“Equally, I was the architect of today’s restructure of the McLaren Group. Again, no-one asked me to do it. It was my decision.
“I feel enormously enthused about the prospects for the McLaren Group and for McLaren Automotive, and have no qualms about leaving Martin to report to the board regarding matters connected with Formula 1.”
McLaren Team Principal 1981 – 2009
Ron Dennis has been a pioneering force within motorsport since he began his career forty-two years ago as a mechanic with Cooper Racing and Brabham.
He became McLaren team principal in 1981 when he merged his Formula Two ‘Project Four’ outfit with Team McLaren Ltd to form McLaren Racing.
This was to be the catalyst for colossal success over the past few decades with Dennis’ entrepreneurial and leadership skills carrying the team to seven Constructors World Championships and ten Drivers World Championships since 1980.
The decades of success have not been free of controversy though. In 2007 Dennis was seen to be personally under strain during the espionage controversy that saw McLaren’s chief designer Mike Coughlan accused of obtaining confidential Ferrari technical data from Ferrari’s chief engineer Nigel Stepney.
In September, McLaren were found to be in breach of Article 151c of the FIA International Sporting Code – an article that describes acting “against the interests of motor sport generally”. The FIA World Motor Sport Council stripped the team of their 2007 constructors’ points and handed out a US$100 million fine.
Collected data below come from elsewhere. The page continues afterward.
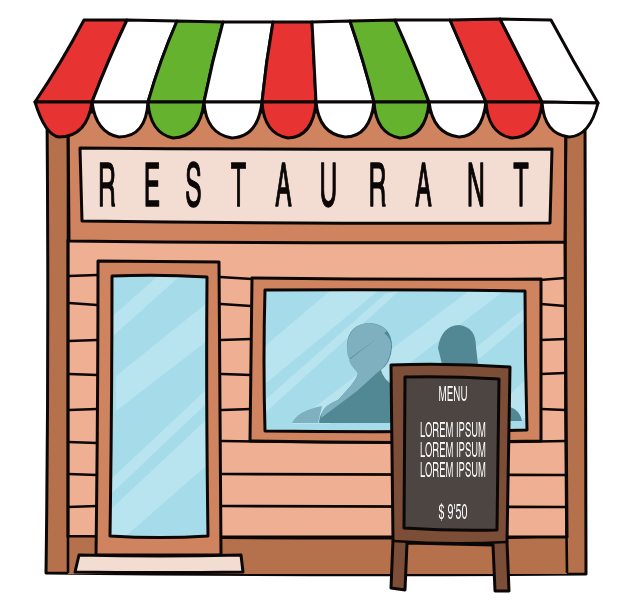
<!DOCTYPE html>
<html lang="en">
<head>
<meta charset="utf-8">
<title>Restaurant front</title>
<style>
:root {
  --ink: #0b0706;
  --paper: #ffffff;
  --red: #e73331;
  --green: #65b22e;
  --pillar: #b5714b;
  --fascia: #cf845f;
  --wall: #eeaf92;
  --sign: #f3ddd2;
  --glass: #a6dbea;
  --glare: #b8e4f0;
  --guest: #7fb0bf;
  --guest-dark: #528794;
  --board-frame: #7c4e37;
  --slate: #4d4542;
}
html, body { margin: 0; background: var(--paper); overflow: hidden; }
svg { display: block; width: 626px; height: 602px; }
.outlined { stroke: var(--ink); stroke-width: 3; stroke-linejoin: round; stroke-linecap: round; }
.seams { fill: none; stroke: var(--ink); stroke-width: 2.6; stroke-linecap: round; }
.pillar { fill: var(--pillar); }
.fascia { fill: var(--fascia); }
.wall { fill: var(--wall); }
.sign { fill: var(--sign); }
.glass { fill: var(--glass); }
.glare { fill: var(--glare); }
.guest { fill: var(--guest); }
.guest-dark { fill: var(--guest-dark); }
.red { fill: var(--red); }
.green { fill: var(--green); }
.white { fill: var(--paper); }
.board-frame { fill: var(--board-frame); }
.slate { fill: var(--slate); }
text { font-family: "TeX Gyre Heros Cn", "Liberation Sans", sans-serif; text-anchor: middle; }
.sign-name { font-size: 60px; fill: var(--ink); stroke: var(--ink); stroke-width: 1; stroke-linejoin: round; vector-effect: non-scaling-stroke; }
.chalk { font-size: 21px; fill: var(--paper); }
</style>
</head>
<body>
<svg viewBox="0 0 626 602" role="img" aria-label="Restaurant front with awning, door, window and menu board">
  <defs>
    <clipPath id="door-pane"><path d="M112 276L207 277L208 536L110 536Z"/></clipPath>
    <clipPath id="window-pane"><path d="M265 290L525 291L527 430L265 431Z"/></clipPath>
  </defs>

  <g id="building" class="outlined">
    <path class="pillar" d="M47 112Q49 350 46 573Q320 576 586 574Q586 350 585 112Z"/>
    <path class="wall" d="M68 240L565 242L567 537L68 537Z"/>
    <path class="fascia" d="M68 112L566 112L565 242Q320 244 69 241Z"/>
    <path class="pillar" d="M68 536Q320 540 567 537L567 574L68 574Z" stroke="none"/>
  </g>
  <g id="wall-seams" class="seams">
    <path d="M68 120Q67 350 68 572M566 120Q564 350 567 572M68 536Q320 540 567 537"/>
    <path d="M69 276L97 275M69 303L97 305M69 341L97 340M69 374L97 375M69 410L97 409M68 442L97 443M68 474L97 475M68 507L97 506"/>
    <path d="M220 277L252 279M540 280L565 278M221 304L251 306M221 340L251 339M222 374L251 375M222 410L251 409M222 441Q400 444 566 441M222 474Q400 475 566 475M222 506Q400 507 566 507"/>
    <path d="M541 304L565 306M541 340L565 339M541 374L565 373M541 409L565 410"/>
  </g>

  <g id="sign">
    <path class="sign outlined" d="M80 148Q310 150 552 149L550 223Q310 224 82 221Z"/>
    <text class="sign-name" transform="translate(0 206) scale(.5 1)" x="214 304 387 477 567 657 755 847 952 1042" y="0">RESTAURANT</text>
  </g>

  <g id="door">
    <path class="fascia outlined" d="M98 261L219 262Q220 400 221 555L96 555Q98 400 98 261Z"/>
    <path class="glass" d="M112 276L207 277L208 536L110 536Z"/>
    <g class="glare" clip-path="url(#door-pane)">
      <path d="M106 322L158 276L180 276L106 342Z"/>
      <path d="M116 376L208 302V340L116 411Z"/>
      <path d="M108 482L208 388V402L108 497Z"/>
      <path d="M110 510L208 418V464L126 536H110Z"/>
    </g>
    <path class="outlined" fill="none" d="M112 276Q160 274 207 277Q206 400 208 536Q160 539 110 536Q112 400 112 276Z"/>
    <path class="sign outlined" d="M79 555Q160 557 241 555L243 572Q160 573 75 572Z"/>
  </g>

  <g id="window">
    <path class="fascia outlined" d="M252 278Q400 280 541 279L541 441Q400 444 250 441Z"/>
    <path class="glass" d="M265 290L525 291L527 430L265 431Z"/>
    <g clip-path="url(#window-pane)">
      <path class="glare" d="M265 346L331 290H379L265 384ZM265 400L385 294L400 290L265 413ZM292 424L470 290H505L330 424ZM410 400L525 308V320L430 400ZM500 404L525 380V418H500Z"/>
      <g id="guests">
        <path class="guest-dark" d="M319 423Q320 407 338 400L348 389Q357 379 358 373Q347 361 347 345Q348 324 370 323Q392 325 392 347Q391 363 381 370Q383 379 394 386V423Z"/>
        <path class="guest" d="M347 350Q347 324 369 323Q381 324 387 331L349 359Q347 355 347 350ZM384 333Q392 338 391 349Q389 365 378 372L357 391L321 418Q321 406 338 400L348 389Q357 379 358 373Q350 365 349 360Z"/>
        <path class="guest" d="M292 423Q297 411 322 406L318 423Z"/>
        <path class="guest-dark" d="M438 348Q441 326 459 325Q476 327 476 347L478 364H442Z"/>
        <path class="guest-dark" d="M510 407Q520 410 522 421H510Z"/>
      </g>
    </g>
    <path class="outlined" fill="none" d="M265 290Q400 289 525 291Q525 360 527 430Q400 433 265 431Q263 360 265 290Z"/>
  </g>

  <g id="awning" class="outlined">
    <g id="awning-stripes">
      <path class="red" d="M84 20L127 20Q108 60 92 102L35 102Q62 62 84 20Z"/>
      <path class="white" d="M127 20L177 21Q160 60 148 102L92 102Q108 60 127 20Z"/>
      <path class="green" d="M177 21L223 22Q212 62 204 102L148 102Q160 60 177 21Z"/>
      <path class="white" d="M223 22L273 22Q266 62 262 102L204 102Q212 62 223 22Z"/>
      <path class="red" d="M273 22L312 22L316 102L262 102Q266 62 273 22Z"/>
      <path class="white" d="M312 22L350 21Q364 62 374 102L316 102Z"/>
      <path class="green" d="M350 21L395 20Q414 62 429 102L374 102Q364 62 350 21Z"/>
      <path class="white" d="M395 20L450 20Q468 62 486 102L429 102Q414 62 395 20Z"/>
      <path class="red" d="M450 20L500 19Q522 62 542 102L486 102Q468 62 450 20Z"/>
      <path class="white" d="M500 19L551 20Q574 63 598 103L542 102Q522 62 500 19Z"/>
    </g>
    <g id="awning-scallops">
      <path class="red" d="M35 102H92Q87 137 59 137Q45 135 35 102Z"/>
      <path class="white" d="M92 102H148Q146 137 119 137Q96 133 92 102Z"/>
      <path class="green" d="M148 102H204Q200 137 173 138Q150 133 148 102Z"/>
      <path class="white" d="M204 102H262Q258 137 232 138Q206 134 204 102Z"/>
      <path class="red" d="M262 102H316Q313 137 288 138Q264 134 262 102Z"/>
      <path class="white" d="M316 102H374Q370 137 345 137Q319 134 316 102Z"/>
      <path class="green" d="M374 102H429Q426 137 400 138Q376 134 374 102Z"/>
      <path class="white" d="M429 102H486Q482 136 459 137Q433 134 429 102Z"/>
      <path class="red" d="M486 102H542Q539 137 512 138Q488 134 486 102Z"/>
      <path class="white" d="M542 102L598 103Q590 136 569 137Q544 134 542 102Z"/>
    </g>
  </g>

  <g id="menu-board">
    <path class="board-frame outlined" d="M391 365Q450 363 510 367L507 542L509 591L495 591L493 545L407 543L405 590L391 588L393 540Z"/>
    <path class="seams" d="M393 541Q450 545 507 542"/>
    <path class="slate outlined" d="M405 377Q450 376 499 379L497 530Q450 531 404 528Z"/>
    <g class="chalk">
      <text x="453" y="401" textLength="29" lengthAdjust="spacingAndGlyphs">MENU</text>
      <text x="453" y="437" textLength="66" lengthAdjust="spacingAndGlyphs">LOREM IPSUM</text>
      <text x="453" y="457" textLength="66" lengthAdjust="spacingAndGlyphs">LOREM IPSUM</text>
      <text x="453" y="477" textLength="66" lengthAdjust="spacingAndGlyphs">LOREM IPSUM</text>
      <text x="453" y="519" textLength="29" lengthAdjust="spacingAndGlyphs">$ 9'50</text>
    </g>
  </g>
</svg>
</body>
</html>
While the Ferrari management rejoiced at the verdict, many Formula One insiders felt that the evidence that had convicted McLaren was never adequately proven.
18 months later and McLaren again find themselve being hauled before the FIA World Motorsport Council for lying to race stewards after the Australian Grand Prix.
No doubt that Dennis’ finest hour was seeing his protege Lewis Hamilton crowned the youngest Formula One world championship in 2008 having narrowly lost out to Kimi Raikkonen the year before.
Indeed, many see Dennis’ decision to retire as a means to secure the long-term commitment of Hamilton, whose father Anthony has been critical of Dennis’ leadership style.
Dennis relenquished his role as team principal to Martin Whitmarsh at the launch of McLaren’s 2009 car at Woking in January. But he stayed on as McLaren group chairman and retained an influence over the race team. He was present in the garage during the Australian Grand Prix.